The story of the currach that came to Skerries is the subject of new documentary set for film festival circuit
A group of friends from Skerries have got together and built the town's first ever 'currach', an ancient Irish wooden boat which can be traced back thousands of years to the very first settlers in Ireland.
It's believed the first settlers, having come across Europe, made their home in Northern Ireland having arrived in boats much like the currach. The currach dates as far back as the Neolithic period, and even Julius Caesar made mention of encountering them when the Irish made incursions into Britain.
Such was the interest in this ancient craft that a motley crew of Skerries friends decided to put their heads together and build one. The group - which included a pilot, a design engineer, an RTE cameraman, a B&B owner, 86-year-old 'Teddy' and four others decided to get their feet wet and begin work on 'Currach Na Sceiri'.
As Aer Lingus pilot and team member Kevin O'Sullivan said: 'It came out of Shane's head (Project Leader Shane Holland); he was from Donegal and would've been interested in the currachs; he had a history of the sea, and he was fascinated with the boats.
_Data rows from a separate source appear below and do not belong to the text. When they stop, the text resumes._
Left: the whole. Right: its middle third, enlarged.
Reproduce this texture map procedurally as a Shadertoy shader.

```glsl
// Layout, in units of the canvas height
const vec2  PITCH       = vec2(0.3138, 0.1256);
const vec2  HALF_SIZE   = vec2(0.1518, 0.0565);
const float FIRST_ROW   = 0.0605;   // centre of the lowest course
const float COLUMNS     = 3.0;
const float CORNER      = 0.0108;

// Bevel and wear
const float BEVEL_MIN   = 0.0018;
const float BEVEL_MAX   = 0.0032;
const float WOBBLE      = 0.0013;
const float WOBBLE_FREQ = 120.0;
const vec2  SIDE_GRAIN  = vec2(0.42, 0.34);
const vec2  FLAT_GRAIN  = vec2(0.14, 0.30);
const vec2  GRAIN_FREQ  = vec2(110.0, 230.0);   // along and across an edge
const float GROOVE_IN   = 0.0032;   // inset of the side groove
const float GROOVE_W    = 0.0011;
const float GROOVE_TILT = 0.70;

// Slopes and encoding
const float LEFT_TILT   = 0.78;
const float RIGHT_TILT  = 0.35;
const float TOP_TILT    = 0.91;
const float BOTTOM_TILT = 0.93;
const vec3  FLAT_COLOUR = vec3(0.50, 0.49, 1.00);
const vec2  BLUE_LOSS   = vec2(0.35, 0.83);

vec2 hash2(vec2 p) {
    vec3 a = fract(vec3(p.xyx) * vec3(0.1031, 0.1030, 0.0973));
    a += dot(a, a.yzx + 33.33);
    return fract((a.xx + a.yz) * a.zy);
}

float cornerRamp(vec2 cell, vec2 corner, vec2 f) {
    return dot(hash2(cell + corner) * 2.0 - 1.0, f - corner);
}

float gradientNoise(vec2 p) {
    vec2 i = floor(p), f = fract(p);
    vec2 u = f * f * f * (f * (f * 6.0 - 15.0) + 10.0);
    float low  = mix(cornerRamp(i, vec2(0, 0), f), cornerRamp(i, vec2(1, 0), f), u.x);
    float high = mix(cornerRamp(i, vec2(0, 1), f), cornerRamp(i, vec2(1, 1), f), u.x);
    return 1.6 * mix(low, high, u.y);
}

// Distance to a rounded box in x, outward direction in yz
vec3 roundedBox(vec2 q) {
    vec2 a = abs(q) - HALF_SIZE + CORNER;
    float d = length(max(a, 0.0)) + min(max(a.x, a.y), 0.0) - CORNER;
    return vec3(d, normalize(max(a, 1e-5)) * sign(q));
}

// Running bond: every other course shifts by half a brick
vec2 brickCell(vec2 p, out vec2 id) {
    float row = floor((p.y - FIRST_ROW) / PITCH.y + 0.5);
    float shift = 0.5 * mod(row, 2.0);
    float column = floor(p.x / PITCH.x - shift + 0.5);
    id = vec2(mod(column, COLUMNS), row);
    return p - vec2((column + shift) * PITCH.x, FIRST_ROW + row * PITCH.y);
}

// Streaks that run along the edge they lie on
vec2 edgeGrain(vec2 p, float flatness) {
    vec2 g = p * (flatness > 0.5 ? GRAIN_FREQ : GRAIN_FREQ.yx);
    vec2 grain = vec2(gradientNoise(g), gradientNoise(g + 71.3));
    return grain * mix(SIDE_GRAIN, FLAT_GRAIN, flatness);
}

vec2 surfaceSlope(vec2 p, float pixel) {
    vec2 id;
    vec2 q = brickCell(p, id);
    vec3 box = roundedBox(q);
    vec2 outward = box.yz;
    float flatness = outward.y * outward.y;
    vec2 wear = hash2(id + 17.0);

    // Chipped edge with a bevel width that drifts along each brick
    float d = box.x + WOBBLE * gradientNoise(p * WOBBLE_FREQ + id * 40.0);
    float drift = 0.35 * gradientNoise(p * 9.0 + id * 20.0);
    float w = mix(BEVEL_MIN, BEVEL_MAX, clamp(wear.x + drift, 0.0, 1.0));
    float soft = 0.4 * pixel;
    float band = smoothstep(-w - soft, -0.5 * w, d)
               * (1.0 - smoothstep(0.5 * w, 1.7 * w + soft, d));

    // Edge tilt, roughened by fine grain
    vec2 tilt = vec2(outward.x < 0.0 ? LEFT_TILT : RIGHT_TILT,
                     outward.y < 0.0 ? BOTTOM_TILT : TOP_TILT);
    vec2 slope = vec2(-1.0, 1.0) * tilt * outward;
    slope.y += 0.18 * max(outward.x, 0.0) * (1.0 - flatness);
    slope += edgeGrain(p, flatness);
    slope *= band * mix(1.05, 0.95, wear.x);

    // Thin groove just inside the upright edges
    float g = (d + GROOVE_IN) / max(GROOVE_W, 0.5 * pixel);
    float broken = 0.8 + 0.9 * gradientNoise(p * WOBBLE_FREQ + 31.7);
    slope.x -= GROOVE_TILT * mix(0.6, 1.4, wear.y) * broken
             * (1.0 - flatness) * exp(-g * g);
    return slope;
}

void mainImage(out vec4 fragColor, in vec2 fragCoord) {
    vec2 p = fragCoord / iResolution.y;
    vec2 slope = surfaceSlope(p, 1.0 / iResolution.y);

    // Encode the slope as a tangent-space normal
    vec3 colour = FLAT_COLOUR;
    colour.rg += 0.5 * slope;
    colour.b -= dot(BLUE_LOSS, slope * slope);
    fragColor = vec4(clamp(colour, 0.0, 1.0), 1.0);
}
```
He always had this desire to do something for them, as he knew they were disappearing from a lot of places along the coast.
'A couple of years ago, there was a tender out for projects for the centenary of 1916, and he put in a design for a type of currach that had never existed before. He came second in the competition, but because he didn't win, it never went anywhere. Myself and Shane just got chatting a couple of years ago about the idea, and it was only when one of our friends bought a house with a 20 foot by 20 foot garage that we thought it would be an opportunity to take on the project.'
The project itself, built in a garage on Skerries' South Strand, took the men eight months to complete, working diligently through last year's bitter winter. Shane ran his own design workshop near Drogheda, so he was able to cut and prepare the Irish larch they sourced. Every Tuesday and Friday, the friends would work on the boat's construction, all based on Shane's plans.
Kevin explained 'Shane had been taking notes for years, and went to look at currachs in Clare Island, Kerry, Kilkee, Donegal and Achill. There are very few plans around for building a currach so he had to go and try to track them down. There are books, but they're very sketchy. You really have to see one up close and and take photos, so that's what he was doing.'
When it was finally completed in July this year, the boys marched the 20 foot currach through Skerries, much to the bewilderment of the locals. As Mark says, the sight of the lads carrying an upside-down boat on their heads must have looked like 'some sort of bizarre religious procession.'
Currently, another team member, Mark Broderick is promoting a documentary he made on construction of Currach na Sceiri both here and abroad, with, he says, currach clubs opening in the U.S., Italy and Spain and other places. To date, the film has been entered into both national and international film festivals for next year, and Mark is hoping to have some interest from Irish museums and Irish heritage centres worldwide.
Speaking of the warm reception given to Currach na Sceiri in Skerries itself, Kevin concluded: 'The reaction in Skerries has been great, and very positive. People just love the idea. We've had people walk up to us and ask if it's a currach, because it couldn't be a currach in Skerries, so it's really touched on something in the town.
'There's so much going on in Skerries, it just adds to the colour of the place and has really just captured the imagination.
'It's all about rejuvenating the old craft, and what we liked about it is that it's away from mobile phones and computers.
We'd be hopeful too that some youth would get involved in this, and perhaps have currach races here in Skerries, which really would be an amazing thing...'